Call it a gut instinct if you will—that, along with some flashes he has shown thus far into training camp.
For whatever reason, something inside of my body is telling me that 2010 will be a breakout season for Jordy Nelson.
Nelson hasn't put up monster statistics as of yet—he still has yet to top 400 receiving yards in a season and has caught only two touchdown passes in his first two seasons—but he has shown flashes of emerging as a key component of what is a deep Packers receiving corps.
Until the great Donald Driver retires, Nelson will rise no higher than No. 3 on the depth chart.
That's not to say I am rushing Driver out the door.
Driver is playing like he was ten years ago and is a tremendous role model for the Packers and the entire NFL.
That said, Driver's time is running short and it is Nelson, not James Jones, who seems primed and ready to take his place when he finally retires.
Thus far in his career, Nelson has shown deceptively quick speed and softer than expected hands.
In 2008, Nelson was the first rookie in Packers history to record 30 plus catches in a season.
Nelson's ability to evade defenders reminds me of a younger Don Beebe in his prime with the Buffalo Bills—all Packer fans remember Beebe's contributions to the 1996 Super Bowl champion squad.
Not only that, but Nelson has shown ability in special teams as well.
Last season Nelson was the first rookie in team history to record a 45 yard plus kick return.
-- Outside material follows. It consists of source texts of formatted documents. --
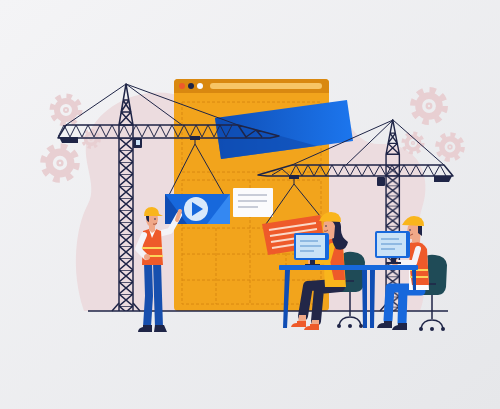
<!DOCTYPE html>
<html lang="en">
<head>
<meta charset="utf-8">
<title>Website under construction</title>
<style>
:root{--paper:#eeeff1;--blob:#ecdcdf;--gear:#e8cfd2;--amber:#f2a41c;--amber-deep:#d98810;--blue:#1768dc;--blue-deep:#0f4db4;--navy:#1f2547;--red:#ee5a2a;--teal:#1f4b57;--skin:#f0a888;--hat:#f9b51c;--white:#fbfbfd;--sky:#c9e2f7}
html,body{margin:0;height:100%;overflow:hidden;background:var(--paper)}
svg{display:block;width:500px;height:409px}
.blob{fill:var(--blob)}
.gear{fill:none;stroke:var(--gear)}
.amber{fill:var(--amber)}
.amber-deep{fill:var(--amber-deep)}
.blue{fill:var(--blue)}
.blue-deep{fill:var(--blue-deep)}
.navy{fill:var(--navy)}
.red{fill:var(--red)}
.teal{fill:var(--teal)}
.skin{fill:var(--skin)}
.hat{fill:var(--hat)}
.white{fill:var(--white)}
.sky{fill:var(--sky)}
.steel{fill:none;stroke:var(--navy);stroke-width:1.5;stroke-linejoin:round}
.cable{fill:none;stroke:var(--navy);stroke-width:1}
.dashes{fill:none;stroke:var(--amber-deep);stroke-width:1;stroke-dasharray:3 2}
.limb{fill:none;stroke-linecap:round;stroke-linejoin:round}
</style>
</head>
<body>
<svg viewBox="0 0 500 409" role="img" aria-label="Cranes and workers in hard hats building a web page">
<defs>
<linearGradient id="paper-light" x1="0" y1="0" x2="1" y2="1"><stop offset="0" stop-color="#f4f4f6"/><stop offset="1" stop-color="#e6e7ea"/></linearGradient>
<linearGradient id="banner-blue" x1="0" y1="0" x2="1" y2="0"><stop offset="0" stop-color="#0f4db4"/><stop offset="1" stop-color="#1c76ee"/></linearGradient>
<pattern id="mast-lattice" width="14" height="12" patternUnits="userSpaceOnUse" x="119" y="138"><path class="steel" d="M0 0 14 12M14 0 0 12M0 0H14"/></pattern>
<pattern id="jib-lattice" width="12" height="12" patternUnits="userSpaceOnUse" x="58" y="125"><path class="cable" d="M0 12 6 0 12 12"/></pattern>
<g id="gear-wheel" class="gear">
<circle r="14" stroke-width="5" stroke-dasharray="5.5 5.5"/>
<circle r="9" stroke-width="6"/>
<circle r="2" stroke-width="2"/>
</g>
<g id="mast">
<rect x="119" y="138" width="14" height="173" fill="url(#mast-lattice)"/>
<path class="steel" d="M119 311V125L126 84 133 125V311M119 125H133M121 112H131M123 100H129M119 125 131 112 123 100M133 125 121 112 129 100"/>
</g>
<g id="office-chair">
<path class="teal" d="M6 1Q9-3 17-2 28-1 29 8L28 30Q27 37 20 38H1Q-3 38-3 34-3 30 2 30H5Q4 13 6 1Z"/>
<path class="steel" d="M14 38V62M3 71Q5 63 14 63T25 71"/>
<path d="M0 27H18" class="steel"/>
<circle class="navy" cx="3" cy="72" r="2"/><circle class="navy" cx="14" cy="72" r="2"/><circle class="navy" cx="25" cy="72" r="2"/>
</g>
<g id="monitor">
<path class="navy" d="M16 26H21V31H26V33H11V31H16Z"/>
<rect class="blue" width="35" height="27" rx="2"/>
<rect class="sky" x="2" y="2" width="29" height="23"/>
<path d="M6 8H24M6 13H27M6 18H20" stroke="#8fb9e2" stroke-width="2"/>
</g>
</defs>

<rect id="background" width="500" height="409" fill="url(#paper-light)"/>

<g id="backdrop">
<path class="blob" d="M84 311C70 270 76 226 88 204 99 183 78 158 89 133 102 105 139 87 173 94 230 108 270 88 318 103 354 112 349 145 381 144 418 143 433 176 422 208 411 241 434 275 420 311Z"/>
<use href="#gear-wheel" x="66" y="110"/>
<use href="#gear-wheel" transform="translate(60 163) scale(1.2)"/>
<use href="#gear-wheel" transform="translate(91 139) scale(.6)"/>
<use href="#gear-wheel" transform="translate(429 106) scale(1.15)"/>
<use href="#gear-wheel" transform="translate(450 147) scale(.9)"/>
<use href="#gear-wheel" transform="translate(413 143) scale(.7)"/>
</g>

<g id="browser-page">
<rect class="amber" x="174" y="79" width="155" height="232" rx="4"/>
<path class="amber-deep" d="M174 93V83Q174 79 178 79H325Q329 79 329 83V93Z"/>
<circle class="red" cx="182" cy="86" r="3"/><circle class="navy" cx="191" cy="86" r="3"/><circle class="white" cx="200" cy="86" r="3"/>
<rect x="210" y="83" width="112" height="6" rx="3" fill="#f7c566"/>
<g class="dashes">
<path d="M182 102H321V172H182ZM182 180H321V304H182ZM182 228H321M182 254H321M182 280H321M216 228V304M250 180V304M286 228V304"/>
</g>
</g>

<g id="loads">
<polygon fill="url(#banner-blue)" points="215,118 347,100 353,141 221,159"/>
<polygon class="blue-deep" points="215,118 221,159 317,146" opacity=".7"/>
<rect class="white" x="233" y="188" width="40" height="29" rx="1"/>
<path d="M238 195H267M238 201H267M238 207H258" stroke="#c8ccd8" stroke-width="2"/>
</g>

<path id="ground" class="steel" d="M88 311H448" stroke-width="2"/>

<g id="left-crane">
<use href="#mast"/>
<rect x="58" y="125" width="174" height="12" fill="url(#jib-lattice)"/>
<path class="steel" d="M66 125H238L279 136 270 138H58L66 125M238 125 246 137 256 130 262 137"/>
<path class="cable" d="M126 84 66 125M126 84 182 125M126 84 238 125"/>
<path class="navy" d="M59 137H78V143H62Z"/>
<rect class="navy" x="133" y="138" width="9" height="10" rx="1"/>
<rect class="sky" x="136" y="140" width="4" height="5"/>
<path class="steel" d="M112 311 119 303M140 311 133 303"/>
<path class="cable" d="M195 137V144L169 195M195 144 224 195"/>
<rect class="navy" x="190" y="136" width="10" height="4"/>
</g>

<g id="video-block">
<rect class="blue" x="165" y="194" width="65" height="30"/>
<polygon class="blue-deep" points="165,194 187,224 165,224"/>
<polygon points="230,194 230,224 207,224" fill="#3488f2"/>
<circle cx="196" cy="209" r="12" fill="#d9e9fb"/>
<polygon class="blue" points="192,202 203,209 192,216"/>
</g>

<g id="right-crane">
<use href="#mast" transform="translate(273 49) scale(.95 .842)"/>
<path class="steel" d="M453 176H267L258 175 292 165H444Z"/>
<path class="cable" d="M272 175 282 169 290 176 296 165 302 176 308 165 314 176 320 165 326 176 332 165 338 176 344 165 350 176 356 165 362 176 368 165 374 176 380 165 386 176 392 165 398 176 404 165 410 176 416 165 422 176 428 165 434 176 440 165 446 176"/>
<path class="cable" d="M393 120 292 165M393 120 346 165M393 120 444 165"/>
<path class="navy" d="M434 176H452L449 182H434Z"/>
<rect class="navy" x="377" y="177" width="8" height="9" rx="1"/>
<path class="steel" d="M380 311 387 303M405 311 399 303"/>
<path class="cable" d="M294 176V184L266 224M294 184 320 216"/>
<rect class="navy" x="289" y="175" width="10" height="4"/>
<polygon class="red" points="262,224 320,215 325,246 268,255"/>
<path d="M269 230 316 223M270 236 317 229M271 242 318 235M272 248 304 243" stroke="#fbd9c8" stroke-width="2"/>
</g>

<g id="foreman">
<path class="limb" d="M148 262 149 296 147 327M157 262 158 296 159 327" stroke="#174fae" stroke-width="8"/>
<path class="navy" d="M143 325H152V332H138Q138 328 143 327ZM155 325H164L167 332H154Z"/>
<path class="limb" d="M158 234 170 231 179 215" stroke="#f4f4f8" stroke-width="6"/>
<path class="limb" d="M177 220 180 211" stroke="#f0a888" stroke-width="4"/>
<path class="white" d="M143 232Q152 226 161 231L163 264H142Z"/>
<path class="red" d="M143 231 149 229 152 238 156 229 161 231 163 265H142Z"/>
<path d="M142 248H162M142 256H163" stroke="#fcd45a" stroke-width="2"/>
<path class="limb" d="M144 235 138 249 146 257" stroke="#f4f4f8" stroke-width="6"/>
<circle class="skin" cx="147" cy="257" r="3"/>
<path class="skin" d="M149 222H155V231L152 233 149 230Z"/>
<ellipse class="skin" cx="152" cy="219" rx="6" ry="8"/>
<path class="navy" d="M146 216H149V222Q146 221 146 216Z"/>
<circle class="navy" cx="155" cy="219" r=".8"/>
<path d="M153 224Q155 225 157 223" stroke="#a9543d" fill="none"/>
<path class="hat" d="M144 216Q144 207 152 207 159 208 159 214L163 216Z"/>
</g>

<g id="coder-woman">
<use href="#office-chair" x="336" y="254"/>
<path class="limb" d="M336 284 308 286 303 316M340 287 319 289 316 321" stroke="#222748" stroke-width="10"/>
<path class="skin" d="M299 315H306V323H298ZM312 320H319V326H311Z"/>
<path class="red" d="M297 321H306V327H291Q292 323 297 323ZM310 324H319V330H304Q305 326 310 326Z"/>
<path class="hat" d="M326 240Q337 235 343 246L346 287H325Q323 262 326 240Z"/>
<path class="red" d="M328 239Q338 237 343 247L345 280H334Q329 260 328 239Z"/>
<path class="limb" d="M332 246 328 260 314 262" stroke="#f9b51c" stroke-width="6"/>
<circle class="skin" cx="311" cy="262" r="3"/>
<path class="navy" d="M329 219Q342 216 341 230 341 237 348 242 346 252 336 249 331 242 332 232Z"/>
<path class="skin" d="M324 222Q333 218 335 226L334 238 328 240 328 234Q323 235 323 228Z"/>
<circle class="navy" cx="326" cy="226" r=".8"/>
<path d="M324 231Q326 232 328 230" fill="none" stroke="#a9543d"/>
<path class="hat" d="M319 221Q323 212 331 212 341 212 341 222Z"/>
</g>

<g id="coder-man">
<use href="#office-chair" x="418" y="257"/>
<path class="limb" d="M417 288 390 288 388 320M421 291 403 291 402 323" stroke="#1768dc" stroke-width="9"/>
<path class="navy" d="M384 321H392V328H377Q378 323 384 323ZM398 323H407V330H392Q393 326 398 325Z"/>
<path class="white" d="M409 244Q421 238 427 249L429 290H409Z"/>
<path class="red" d="M410 243Q421 239 427 249L429 285H412Q408 262 410 243Z"/>
<path d="M410 270H428M410 277H428" stroke="#fcd45a" stroke-width="2"/>
<path class="limb" d="M418 249 414 263 397 263" stroke="#f4f4f8" stroke-width="6"/>
<circle class="skin" cx="395" cy="263" r="3"/>
<path class="skin" d="M408 226Q416 220 421 226L420 242 412 243 412 239Q407 240 407 232Z"/>
<path class="navy" d="M418 226H422V236L418 233Z"/>
<circle class="navy" cx="410" cy="230" r=".8"/>
<path d="M408 235Q410 236 413 234" fill="none" stroke="#a9543d"/>
<path class="hat" d="M402 225Q407 216 414 216 424 216 424 226Z"/>
</g>

<g id="desk">
<use href="#monitor" x="294" y="233"/>
<use href="#monitor" x="375" y="231"/>
<rect class="blue" x="279" y="265" width="139" height="5" rx="1"/>
<path class="blue-deep" d="M285 270H290L287 328H283ZM362 270H367V328H363ZM370 270H375L374 328H370ZM412 270H416V290H413Z"/>
</g>
</svg>
</body>
</html>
However, with the return of Will Blackmon from injury, it is likely Nelson will not be featured as much in the return game in 2010.
There is one other big reason that Nelson could be the breakout player in 2010 for the Packers—his work ethic.
Coach Mike McCarthy has singled out Nelson time and time again from organized team activities through the current training camp.
Usually when McCarthy singles out a player like that, they produce. For proof, look at Aaron Rodgers, Greg Jennings or Clay Matthews.
Personally, I have the same feeling about Nelson that I did with Jennings and we all saw how well No. 85 has turned out thus far.
This not to toot my own horn, but rather that Nelson is starting to turn some heads.
Should Nelson pan out the way we all think this year, he adds yet another weapon to Rodgers' already lethal receiving arsenal.
Trying to cover Jennings and Driver is hard enough for opposing defense's but throw in blossoming star tight end Jermichael Finley and Nelson, and the Packers passing offense will be dangerous to stop.
Off the field, Nelson fits the mold of a player that would be instantly popular in Green Bay.
Coach McCarty and General Manager Ted Thompson constantly talk about finding "Packer people." Nelson seems to fit that category.
Nelson is entering his third year in the league and that is typically when receivers have their make or break year. Nelson has done nothing to prove he won't be a key cog in this well oiled offense for a long time to come.
In 1996, Beebe turned out to be a key player on a Packers team that won Super Bowl XXXI.
Will Nelson do the same for the Packers this season?
Time will tell, but if I asked a Magic 8-Ball that question, it would probably say:
"All signs point to YES."
Follow Kris Burke on Twitter @KBurkePackers